WHAT TO DO:
Copy, from the material below, each line that contains the word "release".

##### ENTRIES SHOWN #####

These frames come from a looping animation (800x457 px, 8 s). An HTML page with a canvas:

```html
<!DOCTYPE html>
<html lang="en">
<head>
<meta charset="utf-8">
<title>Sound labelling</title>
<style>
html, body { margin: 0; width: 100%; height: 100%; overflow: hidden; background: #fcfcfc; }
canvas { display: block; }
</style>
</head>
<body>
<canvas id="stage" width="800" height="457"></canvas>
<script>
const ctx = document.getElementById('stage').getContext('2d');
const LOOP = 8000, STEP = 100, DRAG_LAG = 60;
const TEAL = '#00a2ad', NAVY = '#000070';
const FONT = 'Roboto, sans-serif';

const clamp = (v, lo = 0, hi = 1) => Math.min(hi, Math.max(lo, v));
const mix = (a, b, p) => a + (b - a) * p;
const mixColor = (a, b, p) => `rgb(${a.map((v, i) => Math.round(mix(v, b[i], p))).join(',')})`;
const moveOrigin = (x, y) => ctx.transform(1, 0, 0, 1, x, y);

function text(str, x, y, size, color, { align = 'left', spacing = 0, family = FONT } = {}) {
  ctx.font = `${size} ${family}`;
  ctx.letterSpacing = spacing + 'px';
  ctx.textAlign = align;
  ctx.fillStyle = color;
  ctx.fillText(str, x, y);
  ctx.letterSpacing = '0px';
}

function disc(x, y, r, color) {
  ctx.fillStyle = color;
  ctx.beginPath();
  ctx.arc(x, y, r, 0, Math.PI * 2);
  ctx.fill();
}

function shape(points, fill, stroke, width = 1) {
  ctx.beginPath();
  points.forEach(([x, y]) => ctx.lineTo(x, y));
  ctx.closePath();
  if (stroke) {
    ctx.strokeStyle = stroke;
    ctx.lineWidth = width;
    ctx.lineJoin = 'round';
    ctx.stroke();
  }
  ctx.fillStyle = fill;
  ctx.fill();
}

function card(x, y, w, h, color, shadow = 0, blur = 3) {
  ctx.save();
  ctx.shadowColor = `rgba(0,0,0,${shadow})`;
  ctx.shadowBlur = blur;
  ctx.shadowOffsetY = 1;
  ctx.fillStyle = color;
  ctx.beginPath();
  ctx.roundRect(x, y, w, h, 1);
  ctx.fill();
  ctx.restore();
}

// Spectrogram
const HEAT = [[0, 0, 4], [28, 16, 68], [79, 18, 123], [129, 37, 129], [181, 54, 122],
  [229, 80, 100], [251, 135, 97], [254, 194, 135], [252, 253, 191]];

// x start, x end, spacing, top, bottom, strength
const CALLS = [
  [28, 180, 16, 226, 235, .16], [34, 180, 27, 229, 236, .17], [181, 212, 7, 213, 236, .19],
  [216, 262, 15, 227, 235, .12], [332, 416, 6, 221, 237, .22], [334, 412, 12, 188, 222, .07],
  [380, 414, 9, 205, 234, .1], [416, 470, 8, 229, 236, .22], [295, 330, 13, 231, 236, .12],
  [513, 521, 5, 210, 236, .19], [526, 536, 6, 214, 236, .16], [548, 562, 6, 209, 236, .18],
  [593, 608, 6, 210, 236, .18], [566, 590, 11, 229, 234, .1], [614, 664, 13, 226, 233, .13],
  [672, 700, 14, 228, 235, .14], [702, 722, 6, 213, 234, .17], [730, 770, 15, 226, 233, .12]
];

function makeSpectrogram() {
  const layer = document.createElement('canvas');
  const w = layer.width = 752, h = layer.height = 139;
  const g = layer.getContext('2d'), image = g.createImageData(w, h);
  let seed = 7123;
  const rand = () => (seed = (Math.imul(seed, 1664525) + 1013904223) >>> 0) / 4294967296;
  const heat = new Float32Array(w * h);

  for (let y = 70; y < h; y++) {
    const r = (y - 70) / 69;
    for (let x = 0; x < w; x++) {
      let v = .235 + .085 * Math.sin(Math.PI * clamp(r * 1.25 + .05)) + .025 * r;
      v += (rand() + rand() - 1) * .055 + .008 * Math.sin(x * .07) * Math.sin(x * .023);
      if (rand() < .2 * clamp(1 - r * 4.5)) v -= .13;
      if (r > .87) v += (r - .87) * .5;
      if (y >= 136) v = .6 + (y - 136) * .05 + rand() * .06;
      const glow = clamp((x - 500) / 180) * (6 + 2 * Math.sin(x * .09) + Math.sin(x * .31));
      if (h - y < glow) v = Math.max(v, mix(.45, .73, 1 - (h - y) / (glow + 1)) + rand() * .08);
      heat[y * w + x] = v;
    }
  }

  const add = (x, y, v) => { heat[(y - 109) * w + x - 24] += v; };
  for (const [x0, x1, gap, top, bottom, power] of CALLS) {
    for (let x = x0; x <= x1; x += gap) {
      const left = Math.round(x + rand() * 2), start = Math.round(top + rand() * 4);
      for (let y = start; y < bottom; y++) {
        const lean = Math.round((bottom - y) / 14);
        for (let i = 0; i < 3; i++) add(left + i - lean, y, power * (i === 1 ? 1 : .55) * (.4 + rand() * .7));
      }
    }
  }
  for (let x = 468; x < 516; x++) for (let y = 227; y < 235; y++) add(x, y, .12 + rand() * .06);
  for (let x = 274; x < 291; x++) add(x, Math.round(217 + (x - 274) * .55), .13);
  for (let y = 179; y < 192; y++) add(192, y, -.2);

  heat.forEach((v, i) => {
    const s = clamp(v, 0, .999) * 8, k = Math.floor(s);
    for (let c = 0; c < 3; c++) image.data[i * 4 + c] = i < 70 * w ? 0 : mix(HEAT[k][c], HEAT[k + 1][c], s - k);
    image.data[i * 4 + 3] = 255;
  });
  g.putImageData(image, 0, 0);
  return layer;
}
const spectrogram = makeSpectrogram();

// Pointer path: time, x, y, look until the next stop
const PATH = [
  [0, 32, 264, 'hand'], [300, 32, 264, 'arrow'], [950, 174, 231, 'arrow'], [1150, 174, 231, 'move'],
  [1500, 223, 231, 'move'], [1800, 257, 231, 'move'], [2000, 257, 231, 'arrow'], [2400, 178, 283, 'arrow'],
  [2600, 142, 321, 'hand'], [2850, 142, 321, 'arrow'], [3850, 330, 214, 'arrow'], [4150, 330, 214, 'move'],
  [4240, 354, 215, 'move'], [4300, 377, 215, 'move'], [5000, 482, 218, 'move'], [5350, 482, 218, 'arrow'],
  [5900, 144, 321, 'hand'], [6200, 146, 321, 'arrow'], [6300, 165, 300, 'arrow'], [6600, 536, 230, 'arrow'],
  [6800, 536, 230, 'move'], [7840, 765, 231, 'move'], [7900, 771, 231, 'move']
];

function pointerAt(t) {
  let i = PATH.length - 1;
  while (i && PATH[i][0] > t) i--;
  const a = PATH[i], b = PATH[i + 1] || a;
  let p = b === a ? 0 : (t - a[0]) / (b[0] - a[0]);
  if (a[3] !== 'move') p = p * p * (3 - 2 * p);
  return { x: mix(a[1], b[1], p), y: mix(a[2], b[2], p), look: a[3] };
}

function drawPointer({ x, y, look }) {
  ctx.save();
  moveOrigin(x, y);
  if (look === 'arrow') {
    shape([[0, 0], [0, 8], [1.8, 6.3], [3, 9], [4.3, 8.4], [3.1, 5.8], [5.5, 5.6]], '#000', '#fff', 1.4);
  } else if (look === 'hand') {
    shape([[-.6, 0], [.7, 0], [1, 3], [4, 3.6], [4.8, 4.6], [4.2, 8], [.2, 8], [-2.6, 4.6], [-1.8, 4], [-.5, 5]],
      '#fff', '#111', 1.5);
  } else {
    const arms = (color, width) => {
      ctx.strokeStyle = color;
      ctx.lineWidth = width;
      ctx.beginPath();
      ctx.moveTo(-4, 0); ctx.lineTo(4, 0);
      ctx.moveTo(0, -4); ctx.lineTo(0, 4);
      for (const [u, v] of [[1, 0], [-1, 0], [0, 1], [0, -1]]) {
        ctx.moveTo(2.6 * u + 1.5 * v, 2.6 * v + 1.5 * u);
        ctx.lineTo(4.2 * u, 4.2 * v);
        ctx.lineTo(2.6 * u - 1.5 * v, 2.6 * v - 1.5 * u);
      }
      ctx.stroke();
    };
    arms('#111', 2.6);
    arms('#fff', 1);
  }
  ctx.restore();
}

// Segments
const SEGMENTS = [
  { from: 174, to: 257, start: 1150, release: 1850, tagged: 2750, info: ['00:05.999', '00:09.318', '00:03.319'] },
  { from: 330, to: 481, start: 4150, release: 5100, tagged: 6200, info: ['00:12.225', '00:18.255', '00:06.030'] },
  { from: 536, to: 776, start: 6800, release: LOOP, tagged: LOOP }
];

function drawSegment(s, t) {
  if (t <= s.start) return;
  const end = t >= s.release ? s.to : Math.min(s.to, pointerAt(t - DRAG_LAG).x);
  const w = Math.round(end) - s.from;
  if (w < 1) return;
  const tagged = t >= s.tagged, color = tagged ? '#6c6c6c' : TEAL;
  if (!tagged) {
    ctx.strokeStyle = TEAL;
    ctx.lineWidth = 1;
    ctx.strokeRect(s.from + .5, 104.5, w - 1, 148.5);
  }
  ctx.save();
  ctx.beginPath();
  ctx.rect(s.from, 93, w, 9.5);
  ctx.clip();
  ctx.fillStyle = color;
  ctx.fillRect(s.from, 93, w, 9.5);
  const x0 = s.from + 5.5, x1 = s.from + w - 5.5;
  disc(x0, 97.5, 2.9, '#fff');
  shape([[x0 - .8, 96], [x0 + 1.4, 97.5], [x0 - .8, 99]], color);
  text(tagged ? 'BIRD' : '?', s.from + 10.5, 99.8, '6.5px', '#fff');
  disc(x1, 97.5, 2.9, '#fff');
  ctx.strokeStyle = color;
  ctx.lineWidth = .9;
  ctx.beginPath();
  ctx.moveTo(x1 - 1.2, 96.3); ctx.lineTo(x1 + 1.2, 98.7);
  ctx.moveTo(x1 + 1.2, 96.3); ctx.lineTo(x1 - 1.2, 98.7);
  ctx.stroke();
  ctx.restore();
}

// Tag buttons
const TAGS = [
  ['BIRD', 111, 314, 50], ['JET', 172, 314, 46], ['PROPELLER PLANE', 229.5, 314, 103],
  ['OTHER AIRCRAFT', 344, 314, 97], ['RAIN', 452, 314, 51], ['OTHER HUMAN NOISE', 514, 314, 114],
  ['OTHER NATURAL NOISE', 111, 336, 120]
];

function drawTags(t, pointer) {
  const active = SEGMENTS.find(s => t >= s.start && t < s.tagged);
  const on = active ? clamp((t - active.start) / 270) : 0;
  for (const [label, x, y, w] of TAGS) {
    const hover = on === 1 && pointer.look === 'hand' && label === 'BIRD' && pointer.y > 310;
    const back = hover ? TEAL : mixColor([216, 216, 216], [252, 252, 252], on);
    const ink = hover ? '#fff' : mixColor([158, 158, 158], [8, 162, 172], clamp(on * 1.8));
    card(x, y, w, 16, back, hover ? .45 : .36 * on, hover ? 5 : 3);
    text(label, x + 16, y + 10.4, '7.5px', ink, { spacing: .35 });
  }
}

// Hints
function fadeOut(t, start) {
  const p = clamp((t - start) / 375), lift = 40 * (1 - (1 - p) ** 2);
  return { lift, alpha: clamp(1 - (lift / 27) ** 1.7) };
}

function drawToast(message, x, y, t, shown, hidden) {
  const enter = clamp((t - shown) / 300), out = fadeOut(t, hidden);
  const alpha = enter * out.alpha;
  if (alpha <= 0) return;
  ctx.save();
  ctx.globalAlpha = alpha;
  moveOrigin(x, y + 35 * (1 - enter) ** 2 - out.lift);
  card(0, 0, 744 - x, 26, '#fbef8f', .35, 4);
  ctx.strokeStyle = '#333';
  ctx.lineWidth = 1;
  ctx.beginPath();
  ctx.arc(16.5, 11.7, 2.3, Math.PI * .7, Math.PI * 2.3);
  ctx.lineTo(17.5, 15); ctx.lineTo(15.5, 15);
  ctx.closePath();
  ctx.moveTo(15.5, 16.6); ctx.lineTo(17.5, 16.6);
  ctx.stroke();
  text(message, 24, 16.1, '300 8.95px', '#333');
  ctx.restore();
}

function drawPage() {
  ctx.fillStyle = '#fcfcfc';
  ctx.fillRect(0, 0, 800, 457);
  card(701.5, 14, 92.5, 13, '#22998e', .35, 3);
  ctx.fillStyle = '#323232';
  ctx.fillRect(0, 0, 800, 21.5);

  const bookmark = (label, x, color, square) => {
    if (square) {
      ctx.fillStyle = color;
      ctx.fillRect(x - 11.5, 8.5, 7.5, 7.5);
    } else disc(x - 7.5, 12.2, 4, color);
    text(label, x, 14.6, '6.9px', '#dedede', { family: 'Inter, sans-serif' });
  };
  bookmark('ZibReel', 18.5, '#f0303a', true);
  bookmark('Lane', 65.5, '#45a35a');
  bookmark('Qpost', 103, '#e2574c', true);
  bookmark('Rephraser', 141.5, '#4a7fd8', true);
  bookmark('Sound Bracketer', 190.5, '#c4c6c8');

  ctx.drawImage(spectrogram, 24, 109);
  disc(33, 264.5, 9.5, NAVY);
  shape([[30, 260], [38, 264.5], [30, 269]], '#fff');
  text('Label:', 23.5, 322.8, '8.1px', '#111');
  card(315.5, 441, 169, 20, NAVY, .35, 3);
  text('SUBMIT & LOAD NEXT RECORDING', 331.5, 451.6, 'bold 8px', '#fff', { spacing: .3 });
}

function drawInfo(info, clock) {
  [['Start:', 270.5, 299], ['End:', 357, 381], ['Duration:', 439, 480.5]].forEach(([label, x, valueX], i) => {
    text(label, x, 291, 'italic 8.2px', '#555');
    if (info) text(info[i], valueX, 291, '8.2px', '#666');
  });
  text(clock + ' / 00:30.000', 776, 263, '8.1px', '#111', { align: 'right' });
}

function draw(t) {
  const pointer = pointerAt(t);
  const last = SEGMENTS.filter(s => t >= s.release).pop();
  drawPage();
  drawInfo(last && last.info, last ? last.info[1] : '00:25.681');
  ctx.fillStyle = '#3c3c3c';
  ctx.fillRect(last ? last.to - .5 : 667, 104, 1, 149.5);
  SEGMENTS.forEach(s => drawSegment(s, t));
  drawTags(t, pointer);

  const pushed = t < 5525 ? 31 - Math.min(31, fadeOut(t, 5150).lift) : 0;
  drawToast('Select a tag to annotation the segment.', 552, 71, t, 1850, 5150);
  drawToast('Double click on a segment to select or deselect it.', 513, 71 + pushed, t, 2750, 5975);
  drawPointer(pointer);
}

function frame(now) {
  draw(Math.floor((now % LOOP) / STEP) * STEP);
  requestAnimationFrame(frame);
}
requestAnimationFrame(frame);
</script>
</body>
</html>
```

#####

RESULT OF THIS EXERCISE:
  { from: 174, to: 257, start: 1150, release: 1850, tagged: 2750, info: ['00:05.999', '00:09.318', '00:03.319'] },
  { from: 330, to: 481, start: 4150, release: 5100, tagged: 6200, info: ['00:12.225', '00:18.255', '00:06.030'] },
  { from: 536, to: 776, start: 6800, release: LOOP, tagged: LOOP }
  const end = t >= s.release ? s.to : Math.min(s.to, pointerAt(t - DRAG_LAG).x);
  const last = SEGMENTS.filter(s => t >= s.release).pop();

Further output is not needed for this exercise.